Packing an airsoft gun in your carry-on luggage is strictly prohibited, but airsoft guns in checked baggage aren’t that big of a deal. You can check an airsoft gun without even having to declare it.
Remember what we said about common sense? Most airsoft guns aren’t going to look like actual guns through an X-ray. However, you must consider the fact that a lot of people with the TSA may not be gun experts.
To you and me, the gearbox in an airsoft gun and the bolt carrier group of an AR 15 look radically different. But, to an uninformed TSA agent, they are one in the same.
The wisest thing you can do is check the policy of the airline you are flying with and their policy on airsoft guns. Then, you may also want to ensure you declare that you are packing an airsoft gun, and make sure they know it’s an airsoft gun.
While airsoft guns and ammo are actually permitted while flying on planes, not all accessories are. For example, you aren’t allowed to travel with airsoft grenades. Even fake looking explosives are prohibited.
This includes airsoft hand grenades, as well as airsoft 40mms, imitation flashbangs, smoke grenades, and basically anything with the word grenade in it. I’d also assume devices like mines and Claymores are going to be a no-go, but the TSA doesn’t specifically name them.
Also, CO2 canisters of all kinds are prohibited by the TSA. Very few exceptions are made, and none are for airsoft guns.
Keep in mind when traveling internationally the laws of your host country need to be consulted prior to you ever leaving the States. The last thing you want is to be caught up with customs and lose an expensive airsoft gun.
Just Because it is Legal to Do Something, doesn’t Mean it is Smart
It can be perfectly legal for me to have my airsoft M9 Beretta rocking and rolling on my dash when I drive to and from the store to grab a Red Bull.
This nice M9 without its orange tip is legal, and there is no law that says I can’t openly and brazenly carry it.
The question you really must ask yourself is even though it’s legal is it smart? Not too smart, at least not in my opinion.
What’s going to happen when a cop sees my airsoft gun? It likely won’t be a very pleasant or fun encounter. Again, legal versus smart comes into play.
It may be best to package the airsoft gun in a box, case, or in the trunk. Sure, you can put it in the glove box or center console, but let’s say your foot is a little heavy.

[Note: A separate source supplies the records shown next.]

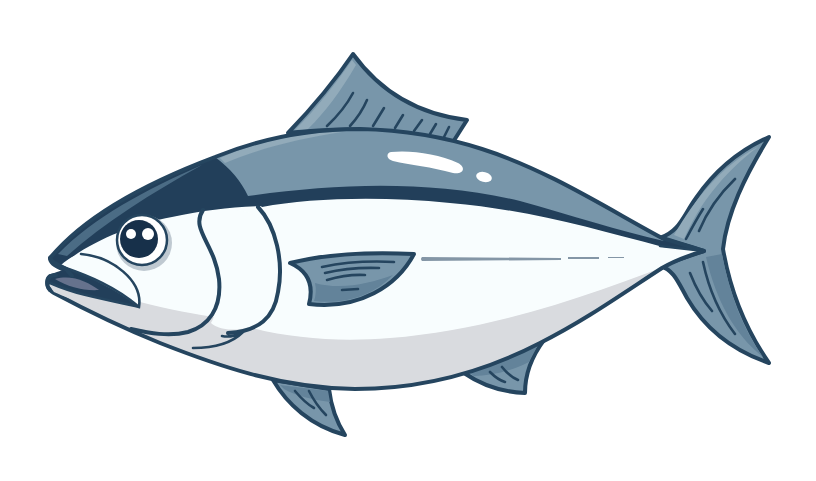
<!DOCTYPE html>
<html lang="en">
<head>
<meta charset="utf-8">
<title>Tuna illustration</title>
<style>
:root {
  --paper: #ffffff;
  --ink: #25455f;
  --navy: #223f5a;
  --steel: #7896aa;
  --steel-light: #92abba;
  --steel-dark: #63839a;
  --belly: #f8fdfe;
  --shade: #d9dbdf;
  --mouth: #66728d;
}
html, body { margin: 0; background: var(--paper); overflow: hidden; }
.canvas { display: block; width: 816px; height: 481px; }
.outline { fill: none; stroke: var(--ink); stroke-width: 4; stroke-linejoin: round; stroke-linecap: round; }
.fin { fill: var(--steel); stroke: var(--ink); stroke-width: 4; stroke-linejoin: round; }
.ray { fill: none; stroke: var(--ink); stroke-width: 2.6; stroke-linecap: round; }
.fin-light { fill: var(--steel-light); }
.fin-dark { fill: var(--steel-dark); }
.belly { fill: var(--belly); }
.shade { fill: var(--shade); }
.back { fill: var(--steel); }
.navy { fill: var(--navy); }
.white { fill: var(--paper); }
.mouth { fill: var(--mouth); }
</style>
</head>
<body>
<svg class="canvas" viewBox="0 0 816 481" role="img" aria-label="Cartoon tuna facing left">
  <defs>
    <path id="body-shape" d="M50 258C78 224 130 189 215 157C262 138 310 129 360 129C405 130 445 137 482 149C548 170 608 209 662 238C678 243 692 247 704 251C690 255 676 260 662 268C622 294 584 321 540 343C480 374 420 389 355 389C280 388 216 365 160 343C118 326 84 309 54 293C47 289 45 280 50 276L72 279L63 269C57 267 50 264 50 258Z"/>
    <clipPath id="body-clip"><use href="#body-shape"/></clipPath>
  </defs>

  <g id="dorsal-fin">
    <path class="fin" d="M288 133C311 109 334 82 353 54C379 90 416 114 467 120L453 142C400 128 340 127 288 133Z"/>
    <path class="fin-light" d="M295 130C317 108 337 82 352 60L356 65C341 91 325 112 308 129Z"/>
    <path class="ray" d="M327 126Q344 110 353 93M350 126Q361 114 367 100M373 126L384 108M395 128L403 115M414 131L422 120M430 134L436 124M444 137L449 127"/>
  </g>

  <g id="tail-fin">
    <path class="fin" d="M660 238C680 231 683 216 696 198C716 169 742 149 769 137C745 176 727 213 723 249C730 290 744 327 769 363C731 350 704 327 687 298C678 282 674 270 660 266L704 251Z"/>
    <path class="fin-light" d="M674 235C694 200 722 165 758 147C722 174 699 205 684 239Z"/>
    <path class="fin-dark" d="M706 257L722 254C730 295 742 327 763 357C734 334 716 300 706 257Z"/>
    <path class="ray" d="M699 231Q711 202 735 179M686 239Q696 220 703 209M690 273Q699 296 712 311M703 262Q712 304 735 334"/>
  </g>

  <g id="pelvic-fin">
    <path class="fin" d="M273 380C287 404 311 426 345 435C336 421 331 406 329 389Z"/>
    <path class="fin-dark" d="M280 385L328 391L330 402C312 400 294 395 284 389Z"/>
    <path class="ray" d="M295 391Q305 403 314 408M309 391Q316 405 326 415"/>
  </g>

  <g id="anal-fin">
    <path class="fin" d="M464 373C480 384 500 392 525 393C525 374 532 356 544 340Z"/>
    <path class="fin-dark" d="M470 373L538 345L529 362C511 371 491 376 474 376Z"/>
    <path class="ray" d="M490 372Q498 380 505 382M502 367Q509 376 518 380"/>
  </g>

  <g id="body">
    <use class="belly" href="#body-shape"/>
    <g clip-path="url(#body-clip)">
      <path class="shade" d="M40 274C76 289 108 297 140 302C170 310 195 314 220 318C270 337 330 343 390 338C500 329 600 292 704 251L660 290L540 360L360 400L180 370L40 300Z"/>
      <path class="belly" d="M207 211C232 207 264 209 273 236C283 274 277 314 250 327C231 332 218 329 211 323C226 296 213 258 203 236Z"/>
      <path class="navy" d="M40 270L60 230L215 150L262 206C230 207 205 210 172 217C130 224 82 246 60 267Z"/>
      <path class="navy" d="M248 195C350 178 460 180 550 202C600 217 640 232 704 251L663 247C590 228 530 210 450 203C380 196 310 198 262 207Z"/>
      <path class="back" d="M215 157C300 120 410 118 490 150C560 174 620 214 664 241C620 231 570 215 520 201C430 180 340 183 248 196C241 181 230 168 215 157Z"/>
      <path class="fin-light" d="M220 158C258 141 300 132 342 132C302 138 260 148 225 163Z"/>
      <path fill="#4b6c85" d="M58 254C94 217 145 190 202 165C150 194 105 222 67 256Z"/>
    </g>
    <use class="outline" href="#body-shape"/>
  </g>

  <g id="back-highlights" class="white">
    <path d="M391 152C412 150 438 154 458 163C467 168 463 175 453 173C432 167 410 165 393 161C386 159 386 153 391 152Z"/>
    <ellipse cx="484" cy="177" rx="8" ry="5" transform="rotate(14 484 177)"/>
  </g>

  <g id="gills">
    <path class="outline" d="M203 210C190 229 215 244 219 279C222 309 208 326 188 332C169 337 149 333 131 329" stroke-width="4"/>
    <path class="outline" d="M258 207C276 226 284 262 278 292C274 318 259 331 228 333"/>
    <path class="ray" d="M243 332C232 343 214 348 193 348M241 333Q231 338 222 336"/>
  </g>

  <g id="mouth">
    <path class="navy" d="M48 276C57 271 63 271 67 267C91 278 116 289 139 307C116 300 82 297 48 283Z"/>
    <path class="mouth" d="M55 279C72 274 88 282 99 290C84 291 68 287 55 279Z"/>
    <path class="shade" d="M48 284C75 298 108 298 139 307C118 315 78 303 54 292Z"/>
    <path class="belly" d="M61 265C70 257 77 254 84 254C113 258 142 280 139 305C116 286 88 276 61 265Z"/>
    <path class="ray" d="M81 254C113 257 143 281 139 307C115 301 82 297 50 283M63 267C89 276 116 287 139 307"/>
    <path class="outline" d="M50 258C52 264 60 265 66 269L72 276M56 275C47 274 45 285 50 290"/>
  </g>

  <g id="eye">
    <circle cx="144" cy="243" r="28" fill="#bfc9d1"/>
    <circle class="white" cx="142" cy="240" r="25" stroke="#25455f" stroke-width="2.5"/>
    <circle cx="139" cy="239" r="19" fill="#17304a"/>
    <circle class="white" cx="131" cy="234" r="5"/>
    <circle class="white" cx="148" cy="234" r="6"/>
  </g>

  <g id="pectoral-fin">
    <path class="fin" d="M290 263C330 253 372 252 414 254C397 286 359 310 309 304C314 285 308 271 290 263Z"/>
    <path class="fin-dark" d="M315 283C340 290 369 284 393 275C374 295 346 305 314 301Q317 292 315 283Z"/>
    <path class="ray" d="M322 267Q355 260 394 262M325 273Q350 267 379 268M327 280Q347 274 365 275M342 290L358 289"/>
  </g>

  <g id="lateral-line" fill="#8496a6">
    <path d="M422 257L561 258V260L422 261Q420 259 422 257Z"/>
    <rect x="568" y="257" width="31" height="2"/>
    <rect x="608" y="257" width="16" height="1"/>
  </g>
  <path id="tail-joint" class="ray" d="M660 246L704 251"/>
</svg>
</body>
</html>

You get pulled over for a speeding ticket and go to retrieve your registration and insurance information and a realistic looking airsoft gun is present? Again, this may not be very smart.
Outside of not wanting to attract the attention of police you always want to avoid thieves. Thieves love guns and if they see what looks like a gun you may get a smashed window for your trouble.
You don’t want to make yourself a target for thieves or police, so be smart and travel legally.
A Final Word
Traveling with airsoft guns isn’t difficult, it just requires a bit of thinking and planning. A little research and common sense go a long way, as well.
Remember to check state and even local laws when traveling and avoid modifying your airsoft gun to make it look more realistic. Also, remember that prioritizing common sense and legal travel is critical.